Stored data entries:
━━━━━━━━
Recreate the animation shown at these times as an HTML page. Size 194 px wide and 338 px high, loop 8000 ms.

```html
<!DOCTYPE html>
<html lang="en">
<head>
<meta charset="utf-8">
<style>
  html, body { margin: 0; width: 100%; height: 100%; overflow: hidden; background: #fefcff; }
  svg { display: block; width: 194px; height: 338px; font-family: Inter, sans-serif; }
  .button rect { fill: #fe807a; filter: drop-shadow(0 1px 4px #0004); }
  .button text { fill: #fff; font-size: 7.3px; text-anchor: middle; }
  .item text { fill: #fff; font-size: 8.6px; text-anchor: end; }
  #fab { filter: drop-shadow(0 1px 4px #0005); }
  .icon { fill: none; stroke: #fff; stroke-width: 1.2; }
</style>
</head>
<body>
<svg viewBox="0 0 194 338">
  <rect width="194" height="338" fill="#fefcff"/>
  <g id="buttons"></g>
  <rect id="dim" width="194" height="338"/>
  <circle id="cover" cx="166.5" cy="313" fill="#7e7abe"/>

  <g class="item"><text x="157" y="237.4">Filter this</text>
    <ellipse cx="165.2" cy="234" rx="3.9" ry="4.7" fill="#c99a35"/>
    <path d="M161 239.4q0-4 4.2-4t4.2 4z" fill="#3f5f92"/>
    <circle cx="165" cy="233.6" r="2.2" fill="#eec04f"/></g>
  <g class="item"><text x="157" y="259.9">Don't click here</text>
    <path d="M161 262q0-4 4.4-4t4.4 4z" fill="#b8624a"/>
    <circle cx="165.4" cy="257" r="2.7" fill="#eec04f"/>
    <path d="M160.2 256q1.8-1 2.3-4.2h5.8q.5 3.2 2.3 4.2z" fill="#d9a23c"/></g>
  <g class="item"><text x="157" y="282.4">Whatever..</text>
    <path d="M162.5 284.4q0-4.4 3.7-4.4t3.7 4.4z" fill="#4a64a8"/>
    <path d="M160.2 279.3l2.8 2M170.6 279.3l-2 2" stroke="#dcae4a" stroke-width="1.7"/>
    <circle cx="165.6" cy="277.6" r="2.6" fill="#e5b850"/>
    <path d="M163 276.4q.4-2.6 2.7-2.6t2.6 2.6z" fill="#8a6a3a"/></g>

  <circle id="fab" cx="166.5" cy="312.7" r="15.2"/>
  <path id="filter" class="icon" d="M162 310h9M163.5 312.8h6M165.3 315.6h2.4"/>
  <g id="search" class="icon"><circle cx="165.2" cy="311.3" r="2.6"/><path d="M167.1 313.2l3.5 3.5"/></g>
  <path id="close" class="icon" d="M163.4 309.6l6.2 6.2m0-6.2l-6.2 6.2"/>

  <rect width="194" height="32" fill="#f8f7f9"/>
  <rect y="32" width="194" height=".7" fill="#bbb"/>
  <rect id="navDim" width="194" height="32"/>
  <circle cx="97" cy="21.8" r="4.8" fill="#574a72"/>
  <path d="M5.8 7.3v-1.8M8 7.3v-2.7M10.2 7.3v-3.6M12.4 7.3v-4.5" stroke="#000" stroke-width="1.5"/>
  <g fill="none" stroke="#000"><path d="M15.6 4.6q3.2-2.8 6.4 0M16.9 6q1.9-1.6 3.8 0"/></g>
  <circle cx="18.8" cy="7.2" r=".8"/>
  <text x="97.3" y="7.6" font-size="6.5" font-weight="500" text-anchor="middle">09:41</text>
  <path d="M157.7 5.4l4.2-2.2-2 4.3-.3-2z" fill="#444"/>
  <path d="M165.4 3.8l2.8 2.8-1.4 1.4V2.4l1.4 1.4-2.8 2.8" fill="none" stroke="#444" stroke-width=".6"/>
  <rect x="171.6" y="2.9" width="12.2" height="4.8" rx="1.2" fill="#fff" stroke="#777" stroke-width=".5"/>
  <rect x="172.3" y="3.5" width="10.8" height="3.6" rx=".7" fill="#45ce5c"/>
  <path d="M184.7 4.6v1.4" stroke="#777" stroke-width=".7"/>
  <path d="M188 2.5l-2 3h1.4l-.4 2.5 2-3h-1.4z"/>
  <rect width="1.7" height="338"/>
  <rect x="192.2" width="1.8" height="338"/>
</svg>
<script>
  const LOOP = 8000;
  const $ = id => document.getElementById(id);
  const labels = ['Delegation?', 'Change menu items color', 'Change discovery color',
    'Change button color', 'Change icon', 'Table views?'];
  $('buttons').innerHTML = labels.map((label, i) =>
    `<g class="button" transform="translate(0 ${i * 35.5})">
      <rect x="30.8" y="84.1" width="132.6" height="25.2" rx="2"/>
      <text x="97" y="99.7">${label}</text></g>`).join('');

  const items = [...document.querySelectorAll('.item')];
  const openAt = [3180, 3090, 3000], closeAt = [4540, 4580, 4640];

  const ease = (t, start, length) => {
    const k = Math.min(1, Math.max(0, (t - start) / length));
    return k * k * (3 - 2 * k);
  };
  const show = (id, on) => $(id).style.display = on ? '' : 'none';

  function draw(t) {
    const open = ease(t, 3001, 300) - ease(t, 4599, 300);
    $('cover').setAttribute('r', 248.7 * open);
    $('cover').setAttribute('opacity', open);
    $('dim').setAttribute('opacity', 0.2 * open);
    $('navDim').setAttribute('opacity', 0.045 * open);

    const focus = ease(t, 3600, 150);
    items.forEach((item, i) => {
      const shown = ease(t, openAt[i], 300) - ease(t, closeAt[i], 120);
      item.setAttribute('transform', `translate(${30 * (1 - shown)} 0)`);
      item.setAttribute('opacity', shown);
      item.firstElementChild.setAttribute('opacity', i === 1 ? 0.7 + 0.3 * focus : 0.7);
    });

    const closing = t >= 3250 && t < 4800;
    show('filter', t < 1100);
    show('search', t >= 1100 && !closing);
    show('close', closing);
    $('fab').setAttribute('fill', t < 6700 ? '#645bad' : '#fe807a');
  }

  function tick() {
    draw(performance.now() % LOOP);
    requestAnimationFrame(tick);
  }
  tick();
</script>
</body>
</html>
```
━━━━━━━━
What this task involves ▸ Wherever "closeAt" occurs in the records above, copy the line it sits in.

The completed task ▸
  const openAt = [3180, 3090, 3000], closeAt = [4540, 4580, 4640];
      const shown = ease(t, openAt[i], 300) - ease(t, closeAt[i], 120);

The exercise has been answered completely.